Action areas 1)Prevention across the continuum 2)Early detection and early treatment 3)Integration and continuity of prevention and care 4)Self-management Action implementation areas1) Building workforce capacity2) Developing strategic partnerships3) Enhancing investment and funding opportunities4) Developing infrastructure and information technology support
National agreement between the Commonwealth and the States and Territories. Clarifies the roles and responsibility of Commonwealth and State governments to guide the delivery of health services Defines objectives for chronic condition prevention, primary and community care, hospital and related care and aged care Provides a description of the outputs and performance indicators to measure success.
National preventative task force National partnership on closing the gap in Indigenous health outcomes Australian Better Health initiative National Health Priority Area initiative
GPs play a major role in the prevention and management of chronic diseases ◦ First point of contact ◦ First to diagnose conditions ◦ Can provide counseling services, prescription & referral ◦ Strategies to support and facilitate role of GP in PHC essential Enhanced Primary Care Plan Lifescripts (discussed later in semester) SNAP methodology (discussed later in semester)
MBS items were introduced for health assessments and care planning ◦ GPs could receive a MBS rebate for initiating and participating in health assessments and care planning Other EPC initiatives ◦ Healthy Kids Check ◦ 45 year old Health Check ◦ Type 2 Diabetes Risk Evaluation ◦ Incentive Programs ◦ Practice Nurses

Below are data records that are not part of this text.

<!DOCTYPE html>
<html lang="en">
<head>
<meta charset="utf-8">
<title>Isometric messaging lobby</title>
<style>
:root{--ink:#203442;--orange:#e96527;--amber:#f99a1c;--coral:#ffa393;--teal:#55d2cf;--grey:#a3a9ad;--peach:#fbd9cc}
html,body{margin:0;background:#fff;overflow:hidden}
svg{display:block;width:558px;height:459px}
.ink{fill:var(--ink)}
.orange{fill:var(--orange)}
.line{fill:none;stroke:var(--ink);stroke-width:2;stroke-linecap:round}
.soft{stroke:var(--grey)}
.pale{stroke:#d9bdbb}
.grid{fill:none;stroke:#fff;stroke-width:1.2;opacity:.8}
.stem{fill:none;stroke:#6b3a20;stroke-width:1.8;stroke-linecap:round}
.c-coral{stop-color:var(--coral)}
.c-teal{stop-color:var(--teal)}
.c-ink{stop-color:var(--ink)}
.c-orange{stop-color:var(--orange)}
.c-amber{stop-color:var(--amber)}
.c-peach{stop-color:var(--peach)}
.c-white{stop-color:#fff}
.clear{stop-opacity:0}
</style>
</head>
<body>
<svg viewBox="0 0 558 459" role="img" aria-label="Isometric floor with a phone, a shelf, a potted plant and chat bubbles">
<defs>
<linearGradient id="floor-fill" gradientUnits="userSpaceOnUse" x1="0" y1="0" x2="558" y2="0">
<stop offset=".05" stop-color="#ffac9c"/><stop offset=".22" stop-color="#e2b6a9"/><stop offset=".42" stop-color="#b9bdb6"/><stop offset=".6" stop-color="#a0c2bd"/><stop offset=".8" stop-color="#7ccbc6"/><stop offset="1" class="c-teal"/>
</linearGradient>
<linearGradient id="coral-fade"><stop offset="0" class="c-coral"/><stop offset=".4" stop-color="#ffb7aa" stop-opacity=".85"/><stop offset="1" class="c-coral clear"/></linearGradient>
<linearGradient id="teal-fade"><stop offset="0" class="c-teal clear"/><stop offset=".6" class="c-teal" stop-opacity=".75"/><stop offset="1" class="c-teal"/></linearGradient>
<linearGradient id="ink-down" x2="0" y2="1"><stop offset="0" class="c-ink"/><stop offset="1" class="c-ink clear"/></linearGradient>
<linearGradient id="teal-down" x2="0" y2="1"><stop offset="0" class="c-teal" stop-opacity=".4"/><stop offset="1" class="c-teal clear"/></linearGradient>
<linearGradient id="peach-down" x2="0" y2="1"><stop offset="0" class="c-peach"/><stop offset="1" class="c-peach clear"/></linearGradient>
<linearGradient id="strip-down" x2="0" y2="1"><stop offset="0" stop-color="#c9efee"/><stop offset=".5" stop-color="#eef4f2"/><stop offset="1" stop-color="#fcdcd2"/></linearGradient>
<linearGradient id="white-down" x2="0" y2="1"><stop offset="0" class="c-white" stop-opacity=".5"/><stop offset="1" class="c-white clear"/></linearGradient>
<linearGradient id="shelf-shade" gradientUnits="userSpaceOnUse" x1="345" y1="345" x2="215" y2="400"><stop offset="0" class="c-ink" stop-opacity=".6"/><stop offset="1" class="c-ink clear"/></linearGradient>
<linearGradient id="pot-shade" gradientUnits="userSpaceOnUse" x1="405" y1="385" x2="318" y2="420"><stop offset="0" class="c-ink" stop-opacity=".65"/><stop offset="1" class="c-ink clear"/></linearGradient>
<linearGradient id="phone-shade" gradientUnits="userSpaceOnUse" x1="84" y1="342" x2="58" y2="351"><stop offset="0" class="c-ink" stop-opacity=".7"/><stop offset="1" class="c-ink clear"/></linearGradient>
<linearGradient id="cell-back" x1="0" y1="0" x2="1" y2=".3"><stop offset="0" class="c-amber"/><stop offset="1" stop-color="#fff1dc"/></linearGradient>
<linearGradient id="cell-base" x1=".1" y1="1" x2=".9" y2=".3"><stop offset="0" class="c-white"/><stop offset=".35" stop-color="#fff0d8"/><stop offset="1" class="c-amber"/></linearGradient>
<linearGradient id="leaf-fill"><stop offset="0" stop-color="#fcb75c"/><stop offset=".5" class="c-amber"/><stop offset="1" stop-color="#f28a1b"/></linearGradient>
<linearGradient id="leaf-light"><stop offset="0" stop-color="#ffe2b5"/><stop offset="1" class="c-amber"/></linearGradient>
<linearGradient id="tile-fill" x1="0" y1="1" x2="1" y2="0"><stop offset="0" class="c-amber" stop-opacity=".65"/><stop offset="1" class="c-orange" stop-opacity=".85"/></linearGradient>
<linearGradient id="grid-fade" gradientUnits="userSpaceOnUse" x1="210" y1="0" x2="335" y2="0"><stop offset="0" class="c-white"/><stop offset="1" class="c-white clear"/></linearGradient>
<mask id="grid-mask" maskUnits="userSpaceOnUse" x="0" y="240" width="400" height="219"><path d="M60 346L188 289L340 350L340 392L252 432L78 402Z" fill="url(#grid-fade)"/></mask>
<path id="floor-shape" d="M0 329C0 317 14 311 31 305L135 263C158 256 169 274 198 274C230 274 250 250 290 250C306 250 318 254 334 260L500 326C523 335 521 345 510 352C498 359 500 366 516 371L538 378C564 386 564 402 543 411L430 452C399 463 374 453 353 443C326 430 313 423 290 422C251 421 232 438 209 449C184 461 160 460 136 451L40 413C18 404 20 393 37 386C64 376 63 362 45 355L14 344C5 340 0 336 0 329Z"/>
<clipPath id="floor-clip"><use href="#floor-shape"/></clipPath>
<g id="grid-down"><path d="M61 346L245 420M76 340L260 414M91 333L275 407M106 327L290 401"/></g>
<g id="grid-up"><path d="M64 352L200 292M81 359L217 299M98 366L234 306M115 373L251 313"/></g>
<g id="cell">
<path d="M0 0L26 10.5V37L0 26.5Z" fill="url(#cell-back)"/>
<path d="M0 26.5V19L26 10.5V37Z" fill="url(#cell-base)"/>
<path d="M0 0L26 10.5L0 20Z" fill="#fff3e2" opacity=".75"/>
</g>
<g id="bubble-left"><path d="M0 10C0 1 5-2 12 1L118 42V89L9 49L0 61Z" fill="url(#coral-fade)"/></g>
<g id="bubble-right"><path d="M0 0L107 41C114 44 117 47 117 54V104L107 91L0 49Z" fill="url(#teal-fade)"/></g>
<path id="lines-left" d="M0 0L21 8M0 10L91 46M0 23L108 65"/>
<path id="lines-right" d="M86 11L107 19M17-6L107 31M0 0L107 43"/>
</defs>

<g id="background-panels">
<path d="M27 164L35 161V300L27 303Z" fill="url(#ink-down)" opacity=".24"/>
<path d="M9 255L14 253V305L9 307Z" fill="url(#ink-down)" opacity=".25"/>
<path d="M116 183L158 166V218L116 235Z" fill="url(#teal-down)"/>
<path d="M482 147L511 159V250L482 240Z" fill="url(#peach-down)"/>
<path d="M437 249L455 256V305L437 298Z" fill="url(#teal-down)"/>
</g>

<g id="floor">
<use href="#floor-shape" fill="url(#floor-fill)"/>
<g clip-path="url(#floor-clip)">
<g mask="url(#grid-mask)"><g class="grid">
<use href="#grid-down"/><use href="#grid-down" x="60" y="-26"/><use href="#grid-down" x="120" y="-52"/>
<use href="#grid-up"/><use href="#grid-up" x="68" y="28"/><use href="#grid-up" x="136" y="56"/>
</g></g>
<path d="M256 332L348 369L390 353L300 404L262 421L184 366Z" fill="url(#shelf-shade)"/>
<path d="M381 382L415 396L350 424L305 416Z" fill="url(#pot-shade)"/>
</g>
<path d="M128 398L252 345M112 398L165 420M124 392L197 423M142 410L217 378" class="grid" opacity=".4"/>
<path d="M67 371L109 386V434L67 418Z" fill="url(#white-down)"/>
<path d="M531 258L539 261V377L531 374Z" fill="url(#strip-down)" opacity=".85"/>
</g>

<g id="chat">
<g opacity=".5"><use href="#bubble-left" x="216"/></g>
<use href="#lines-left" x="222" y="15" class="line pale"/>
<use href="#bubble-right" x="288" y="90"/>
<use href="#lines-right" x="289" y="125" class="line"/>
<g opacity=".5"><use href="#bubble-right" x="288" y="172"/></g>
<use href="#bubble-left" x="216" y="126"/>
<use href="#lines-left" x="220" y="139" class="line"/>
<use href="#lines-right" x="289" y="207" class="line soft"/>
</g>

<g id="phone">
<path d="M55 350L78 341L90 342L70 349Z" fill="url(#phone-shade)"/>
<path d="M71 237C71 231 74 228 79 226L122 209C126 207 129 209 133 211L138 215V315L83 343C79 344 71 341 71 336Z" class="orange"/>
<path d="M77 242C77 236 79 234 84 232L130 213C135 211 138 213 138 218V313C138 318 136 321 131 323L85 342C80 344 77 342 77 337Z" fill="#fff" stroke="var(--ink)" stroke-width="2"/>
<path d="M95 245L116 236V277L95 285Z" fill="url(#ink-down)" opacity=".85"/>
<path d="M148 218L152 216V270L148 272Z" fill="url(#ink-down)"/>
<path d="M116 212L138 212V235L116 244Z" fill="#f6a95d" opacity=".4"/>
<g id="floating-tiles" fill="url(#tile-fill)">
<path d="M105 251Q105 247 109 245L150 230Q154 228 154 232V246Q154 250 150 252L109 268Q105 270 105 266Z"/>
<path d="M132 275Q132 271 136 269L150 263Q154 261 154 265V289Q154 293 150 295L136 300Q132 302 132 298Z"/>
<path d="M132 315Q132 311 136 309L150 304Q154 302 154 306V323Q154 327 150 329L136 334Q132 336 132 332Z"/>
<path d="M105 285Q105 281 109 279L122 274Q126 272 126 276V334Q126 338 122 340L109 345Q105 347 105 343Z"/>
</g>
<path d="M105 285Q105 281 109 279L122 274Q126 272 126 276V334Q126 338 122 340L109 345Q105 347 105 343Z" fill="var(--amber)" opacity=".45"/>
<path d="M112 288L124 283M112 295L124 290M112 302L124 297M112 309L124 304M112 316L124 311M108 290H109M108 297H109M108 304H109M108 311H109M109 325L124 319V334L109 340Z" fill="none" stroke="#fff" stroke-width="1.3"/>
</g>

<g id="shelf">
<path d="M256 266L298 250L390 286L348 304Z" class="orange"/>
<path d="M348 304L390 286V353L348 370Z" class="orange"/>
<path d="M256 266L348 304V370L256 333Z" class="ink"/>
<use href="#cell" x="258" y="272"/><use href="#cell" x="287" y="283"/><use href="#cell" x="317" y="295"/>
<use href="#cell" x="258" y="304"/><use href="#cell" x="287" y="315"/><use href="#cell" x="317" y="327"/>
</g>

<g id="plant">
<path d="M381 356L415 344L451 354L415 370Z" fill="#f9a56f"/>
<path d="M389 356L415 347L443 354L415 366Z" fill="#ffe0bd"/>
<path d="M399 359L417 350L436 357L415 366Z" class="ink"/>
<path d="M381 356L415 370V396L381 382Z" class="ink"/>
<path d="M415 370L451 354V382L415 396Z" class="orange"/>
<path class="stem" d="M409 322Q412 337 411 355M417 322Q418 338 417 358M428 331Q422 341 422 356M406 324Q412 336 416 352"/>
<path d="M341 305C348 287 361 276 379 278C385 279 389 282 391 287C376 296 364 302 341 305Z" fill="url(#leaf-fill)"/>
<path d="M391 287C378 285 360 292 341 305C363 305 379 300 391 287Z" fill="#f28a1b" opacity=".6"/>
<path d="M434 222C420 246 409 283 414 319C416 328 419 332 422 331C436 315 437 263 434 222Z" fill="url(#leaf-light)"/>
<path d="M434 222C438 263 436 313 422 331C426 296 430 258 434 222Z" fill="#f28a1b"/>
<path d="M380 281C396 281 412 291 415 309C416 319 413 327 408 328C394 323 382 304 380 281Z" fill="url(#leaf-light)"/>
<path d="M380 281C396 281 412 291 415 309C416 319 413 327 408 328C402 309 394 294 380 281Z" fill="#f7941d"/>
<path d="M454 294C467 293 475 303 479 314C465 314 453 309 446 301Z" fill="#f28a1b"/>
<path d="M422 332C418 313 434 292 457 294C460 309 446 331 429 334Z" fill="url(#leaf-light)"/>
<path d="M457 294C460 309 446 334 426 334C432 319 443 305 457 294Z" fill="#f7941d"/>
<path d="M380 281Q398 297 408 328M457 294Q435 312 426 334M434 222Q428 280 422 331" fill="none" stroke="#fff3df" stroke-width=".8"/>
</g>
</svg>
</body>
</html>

In the 2005-2006 Budget, the Australian Government announced funding for the Healthy for Life program The objectives are to : ◦ improve the availability of child and maternal health care; ◦ improve the prevention, early detection and management of chronic disease; ◦ improve men‟s health; ◦ improve long term health outcomes for Aboriginal and Torres Strait Islander Australians; ◦ increase the capacity of the Aboriginal and Torres Strait Islander health workforce through the Puggy Hunter Memorial Scholarship Scheme. ◦ http://www.health.gov.au/internet/h4l/publishing.n sf/Content/home-1

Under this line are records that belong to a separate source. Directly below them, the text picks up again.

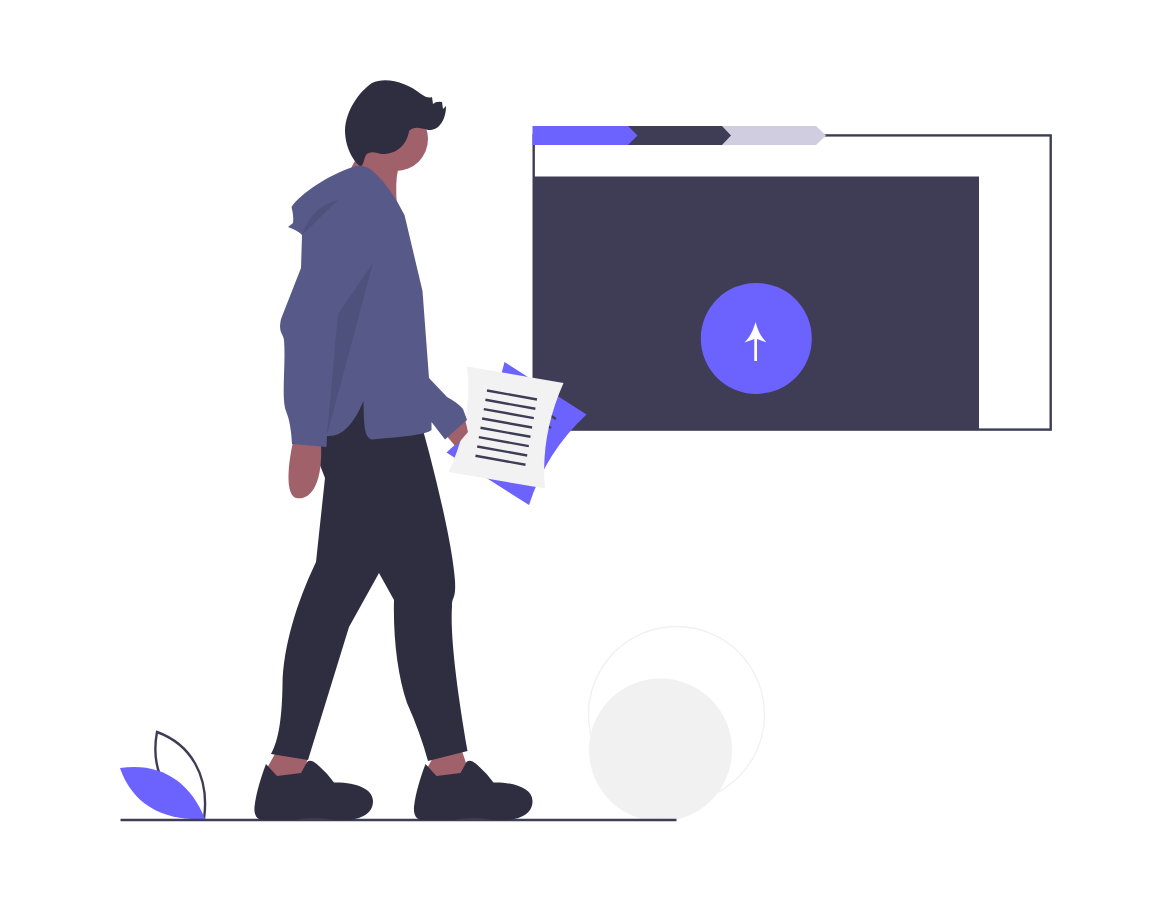
<!DOCTYPE html>
<html lang="en">
<head>
<meta charset="utf-8">
<title>Upload documents illustration</title>
<style>
:root {
  --accent: #6c63ff;
  --slate: #3f3d56;
  --ink: #2f2e41;
  --lilac: #d0cde1;
  --hoodie: #575a89;
  --skin: #a0616a;
  --paper: #f2f2f2;
  --mist: #f1f1f1;
}
html, body { margin: 0; height: 100%; overflow: hidden; background: #fff; }
.illustration { display: block; width: 1172px; height: 901px; }
.accent { fill: var(--accent); }
.slate { fill: var(--slate); }
.ink { fill: var(--ink); }
.lilac { fill: var(--lilac); }
.hoodie { fill: var(--hoodie); }
.skin { fill: var(--skin); }
.paper { fill: var(--paper); }
.mist { fill: var(--mist); }
.fold { fill: #000; opacity: .1; }
.outline { fill: none; stroke: var(--slate); stroke-width: 2.4; }
.halo { fill: none; stroke: var(--mist); stroke-width: 1.4; }
</style>
</head>
<body>
<svg class="illustration" viewBox="0 0 1172 901" role="img" aria-label="A man carrying documents walks toward an upload window">
  <defs>
    <path id="shoe" d="M266 764L277 776L301 773L307 762Q311 758 319 766Q327 773 334 782.500C356 782 373 789 373 801C373 813 363 818 350 820H262C256 819 254 814 254.500 807C256 793 261 777 266 764Z"/>
    <path id="text-line" d="M487 390.500L537 399.500"/>
  </defs>

  <g id="circles">
    <circle class="halo" cx="676.500" cy="714.500" r="88"/>
    <circle class="mist" cx="660.500" cy="750" r="71.500"/>
  </g>

  <g id="upload-window">
    <rect class="outline" x="533.700" y="135.400" width="517" height="294.200"/>
    <rect class="slate" x="533" y="176.500" width="446" height="253.500"/>
    <polygon class="lilac" points="720,126 816,126 826,135.500 816,145 720,145"/>
    <polygon class="slate" points="626,126 722,126 731,135.500 722,145 626,145"/>
    <polygon class="accent" points="532.500,126 628,126 637.500,135.500 628,145 532.500,145"/>
    <circle class="accent" cx="756.300" cy="338.400" r="55.500"/>
    <path d="M755.500 322C758 331 761 337 766.500 342.500L757 339V361H754.300V339L744.500 342.500C750 337 753 331 755.500 322Z" fill="#fff"/>
  </g>

  <g id="plant">
    <path class="outline" d="M157 732C190 744 210 775 204 819C172 806 149 775 157 732Z"/>
    <path class="accent" d="M120 768C160 762 190 781 205 819C165 821 133 806 120 768Z"/>
  </g>

  <line class="outline" x1="120.500" y1="820" x2="676.500" y2="820" stroke-width="2"/>

  <g id="man">
    <g id="legs">
      <path class="skin" d="M276 752L266 770L276 780H302L308 757Z"/>
      <path class="skin" d="M434 756L426 770L436 780H462L467 766L461 748Z"/>
      <path class="ink" d="M326 430L316 455L325 478L316 562C296 604 283 648 282.500 685C282 716 279 740 271 754L308 760L349 627L379 573L394 600C393 639 398 677 407 703Q420 732 428 761L467.500 751C457 690 450 636 452 606C452 596 456 600 455 581C453 550 439 488 423 430L364 395Z"/>
      <use href="#shoe" class="ink"/>
      <use href="#shoe" class="ink" x="159.500"/>
      <path class="slate" d="M295 820Q315 816 333 820ZM454 820Q474 816 492 820Z"/>
    </g>

    <g id="head">
      <circle class="skin" cx="396" cy="139" r="32"/>
      <path class="skin" d="M362 148L350 170L397 206Q395 182 398 170L392 148Z"/>
      <path class="ink" d="M360 166C354 162 345 148 345 130C346 110 359 92 372 83C386 76 408 83 421 94Q428 99 432 97L433 104Q436 101 442 102L443 109L446 106C446 120 439 131 428 130C420 128 414 126 409 131C407 145 396 155 381 154Q370 150 366 155C363 161 364 166 360 166Z"/>
    </g>

    <g id="hands">
      <path class="skin" d="M293 442C287 469 286 495 296 498C310 501 323 485 321 444Z"/>
      <path class="skin" d="M445 434L456 447L474 428L466 416Z"/>
    </g>

    <g id="documents">
      <path class="accent" d="M504.500 362L586.500 414.500Q546 452 529 505L446.500 452.500Q494 412 504.500 362Z"/>
      <path class="outline" d="M548 414L556 419M543 423L551 428"/>
      <path class="paper" d="M467 366.500L563.500 383Q540 436 545 488.500L448.500 472Q473 420 467 366.500Z"/>
      <g class="outline">
        <use href="#text-line"/>
        <use href="#text-line" x="-1.600" y="9.300"/>
        <use href="#text-line" x="-3.200" y="18.600"/>
        <use href="#text-line" x="-4.900" y="28"/>
        <use href="#text-line" x="-6.500" y="37.300"/>
        <use href="#text-line" x="-8.200" y="46.600"/>
        <use href="#text-line" x="-9.800" y="56"/>
        <use href="#text-line" x="-11.500" y="65.300"/>
      </g>
      <path class="skin" d="M447 435L456 446L468 432L465 419Z"/>
    </g>

    <g id="hoodie">
      <path class="hoodie" d="M353 167Q364 163 374 172Q391 188 404.500 215L422.500 291L429 378L447 397Q458 403 463 409L467 420L445 439.500L431.500 422V430C426 435 399 437 372 439.500C364 438 364 424 363.500 401Q348 438 327 436L326.500 447L292 444Q291 423 286 411C281 398 286 364 284 340C283 333 278 333 281 319L301 268L302 235Q297 230 288 227L293 223Q294 216 291.500 207C300 194 330 174 353 167Z"/>
      <path class="fold" d="M302 235Q312 206 338 200ZM373 263L338 314L327 435Z"/>
    </g>
  </g>
</svg>
</body>
</html>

Anderson, N., Bridges-Webb, C. and Chancellor, A. (1986). General practice in Australia. Sydney University Press, Sydney cited in Primary Health Care-2006. AMA. Available at http://www.ama.com.au/node/2502- Australian Primary Health Care Research Institute, Australian University. Cited in Primary Health Care-2006. Available http://www.ama.com.au/node/2502- Department of Health and Ageing (2008). Primary Health Strategy. Available at: http://www.health.gov.au/internet/main/publishing.nsf/Content/D66FEE14F736A789CA2574E3001783C0/$File/Discussio nPaper.pdf- Doggett, J. (2007). A New Approach to Primary Care for Australia. Centre for Policy Development, Sydney.- Harris, M., Kidd, M. and Snowdon, T. (2008). New models of Primary and Community Care to meet the challenges of chronic disease prevention and management: a discussion paper for the NHHRC.- Harris, M., Laws, R. and Amoroso, C. (2008). Moving towards a More Integrated Approach to Chronic Disease Prevention in Australian General Practice. Australian Journal of Primary Health. 14(3), 112-118.- National Heart Foundation and Kinect Australia for Lifescripts Consortium. (2005). Lifescript in your Division: supporting lifestyle risk factor management in general practice. A guide for Division of General Practice. Canberra, Commonwealth of Australia.- World Health Organisation. (2008). Primary Health Care: Now More than Ever. Available at:http://www.who.int/whr/2008/whr08_en.pdf- WHO Regional Office for Europe‟s Health Evidence Network (HEN). (2004). What are the advantages and disadvantages of restructuring a health care system to be more focused on primary care services. Cited in Primary Health Care- 2006. AMA. Available at http://www.ama.com.au/node/2502.